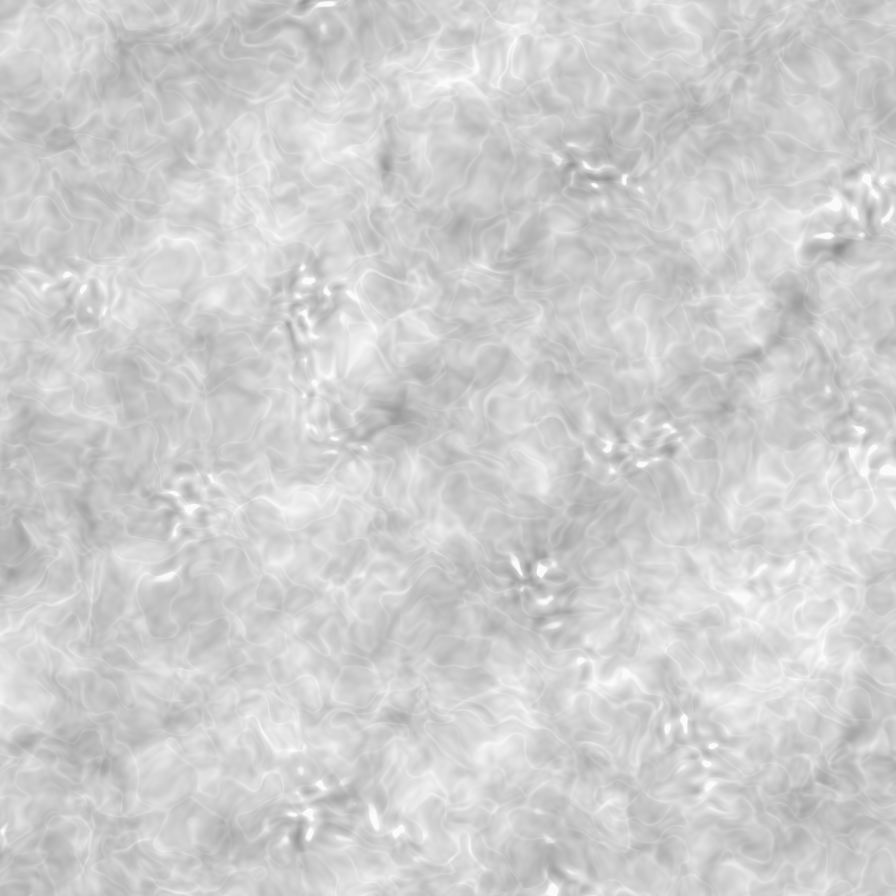
A Shadertoy shader for this texture:

```glsl
// Pale grey weathered plaster: soft mottling, slanted shadow bands and fine wisps.
// Rotated gradient noise octaves make the body; ridges of warped noise make
// the wisps and clefts, and masked fine noise makes clusters of small glints.

float hash(vec2 cell) {
    vec3 q = fract(cell.xyx * vec3(0.1031, 0.1030, 0.0973));
    q += dot(q, q.yzx + 33.33);
    return fract((q.x + q.y) * q.z);
}

float cornerSlope(vec2 cell, vec2 offset) {
    float angle = 6.2832 * hash(cell);
    return dot(vec2(cos(angle), sin(angle)), offset);
}

// Gradient noise, roughly -0.6 to 0.6
float noise(vec2 p) {
    vec2 i = floor(p), f = p - i;
    vec2 u = f * f * f * (f * (f * 6.0 - 15.0) + 10.0);
    vec2 e = vec2(0, 1);
    return mix(mix(cornerSlope(i, f), cornerSlope(i + e.yx, f - e.yx), u.x),
               mix(cornerSlope(i + e.xy, f - e.xy), cornerSlope(i + e.yy, f - e.yy), u.x), u.y);
}

mat2 rotation(float angle) {
    float c = cos(angle), s = sin(angle);
    return mat2(c, -s, s, c);
}

// Bright line where the noise crosses zero
float ridge(vec2 p, float width) {
    return 1.0 - smoothstep(0.0, width, abs(noise(p)));
}

float mottling(vec2 p) {
    float sum = 0.0, frequency = 13.0, strength = 0.088;
    for (int octave = 0; octave < 4; octave++) {
        p = rotation(0.9) * p + 3.7;
        sum += strength * noise(p * frequency);
        frequency *= 2.0;
        strength *= octave < 2 ? 0.95 : 0.6;
    }
    return sum;
}

void mainImage(out vec4 fragColor, in vec2 fragCoord) {
    vec2 uv = fragCoord / iResolution.y + 5.0;

    // Uneven flow bends every layer
    vec2 warp = vec2(noise(uv * 9.0), noise(uv * 9.0 + 40.0));
    vec2 fine = vec2(noise(uv * 30.0 + 7.0), noise(uv * 30.0 + 71.0));
    vec2 p = uv + 0.03 * warp + 0.008 * fine;
    vec2 slanted = rotation(0.56) * p;

    float grey = 0.815 + mottling(p);

    // Broad light and shadow, stretched along the slant
    grey += 0.10 * noise(slanted * vec2(2.5, 6.0));
    grey += 0.05 * noise(p * 3.0 + 19.0);

    // Slanted and upright clefts, fading in and out, with darker pits
    float cleft = ridge(slanted * vec2(1.6, 4.0) + 11.0, 0.13)
                * smoothstep(0.0, 0.35, noise(p * 4.0 + 23.0));
    float upright = ridge(p * vec2(4.5, 1.5) + 31.0, 0.07)
                  * smoothstep(0.05, 0.35, noise(p * 4.5 + 57.0));
    float pit = smoothstep(0.0, 0.4, noise(p * 24.0 + 15.0));
    grey -= (0.06 + 0.12 * pit) * max(cleft, 0.8 * upright);

    // Pale curling wisps
    vec2 curl = p + 0.015 * fine;
    float patches = smoothstep(-0.2, 0.35, noise(p * 8.0 + 83.0));
    grey += 0.05 * patches * ridge(curl * 19.0 + 3.0, 0.11);
    grey += 0.035 * ridge(rotation(1.2) * curl * vec2(34.0, 24.0), 0.12);

    // Clusters of crisp glints and specks
    float cluster = smoothstep(0.15, 0.5, noise(uv * 7.0 + 47.0));
    float speck = noise(rotation(0.4) * p * 62.0 + 9.0);
    grey += cluster * (0.26 * speck + 0.2 * smoothstep(0.25, 0.5, speck));

    fragColor = vec4(vec3(clamp(grey - 0.01, 0.4, 0.98)), 1.0);
}
```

§ TASK DESCRIPTION: The entries are to be written out again exactly, without their pictures.

§ WRITTEN ANSWER:
A Shadertoy shader for this texture:

```glsl
// Pale grey weathered plaster: soft mottling, slanted shadow bands and fine wisps.
// Rotated gradient noise octaves make the body; ridges of warped noise make
// the wisps and clefts, and masked fine noise makes clusters of small glints.

float hash(vec2 cell) {
    vec3 q = fract(cell.xyx * vec3(0.1031, 0.1030, 0.0973));
    q += dot(q, q.yzx + 33.33);
    return fract((q.x + q.y) * q.z);
}

float cornerSlope(vec2 cell, vec2 offset) {
    float angle = 6.2832 * hash(cell);
    return dot(vec2(cos(angle), sin(angle)), offset);
}

// Gradient noise, roughly -0.6 to 0.6
float noise(vec2 p) {
    vec2 i = floor(p), f = p - i;
    vec2 u = f * f * f * (f * (f * 6.0 - 15.0) + 10.0);
    vec2 e = vec2(0, 1);
    return mix(mix(cornerSlope(i, f), cornerSlope(i + e.yx, f - e.yx), u.x),
               mix(cornerSlope(i + e.xy, f - e.xy), cornerSlope(i + e.yy, f - e.yy), u.x), u.y);
}

mat2 rotation(float angle) {
    float c = cos(angle), s = sin(angle);
    return mat2(c, -s, s, c);
}

// Bright line where the noise crosses zero
float ridge(vec2 p, float width) {
    return 1.0 - smoothstep(0.0, width, abs(noise(p)));
}

float mottling(vec2 p) {
    float sum = 0.0, frequency = 13.0, strength = 0.088;
    for (int octave = 0; octave < 4; octave++) {
        p = rotation(0.9) * p + 3.7;
        sum += strength * noise(p * frequency);
        frequency *= 2.0;
        strength *= octave < 2 ? 0.95 : 0.6;
    }
    return sum;
}

void mainImage(out vec4 fragColor, in vec2 fragCoord) {
    vec2 uv = fragCoord / iResolution.y + 5.0;

    // Uneven flow bends every layer
    vec2 warp = vec2(noise(uv * 9.0), noise(uv * 9.0 + 40.0));
    vec2 fine = vec2(noise(uv * 30.0 + 7.0), noise(uv * 30.0 + 71.0));
    vec2 p = uv + 0.03 * warp + 0.008 * fine;
    vec2 slanted = rotation(0.56) * p;

    float grey = 0.815 + mottling(p);

    // Broad light and shadow, stretched along the slant
    grey += 0.10 * noise(slanted * vec2(2.5, 6.0));
    grey += 0.05 * noise(p * 3.0 + 19.0);

    // Slanted and upright clefts, fading in and out, with darker pits
    float cleft = ridge(slanted * vec2(1.6, 4.0) + 11.0, 0.13)
                * smoothstep(0.0, 0.35, noise(p * 4.0 + 23.0));
    float upright = ridge(p * vec2(4.5, 1.5) + 31.0, 0.07)
                  * smoothstep(0.05, 0.35, noise(p * 4.5 + 57.0));
    float pit = smoothstep(0.0, 0.4, noise(p * 24.0 + 15.0));
    grey -= (0.06 + 0.12 * pit) * max(cleft, 0.8 * upright);

    // Pale curling wisps
    vec2 curl = p + 0.015 * fine;
    float patches = smoothstep(-0.2, 0.35, noise(p * 8.0 + 83.0));
    grey += 0.05 * patches * ridge(curl * 19.0 + 3.0, 0.11);
    grey += 0.035 * ridge(rotation(1.2) * curl * vec2(34.0, 24.0), 0.12);

    // Clusters of crisp glints and specks
    float cluster = smoothstep(0.15, 0.5, noise(uv * 7.0 + 47.0));
    float speck = noise(rotation(0.4) * p * 62.0 + 9.0);
    grey += cluster * (0.26 * speck + 0.2 * smoothstep(0.25, 0.5, speck));

    fragColor = vec4(vec3(clamp(grey - 0.01, 0.4, 0.98)), 1.0);
}
```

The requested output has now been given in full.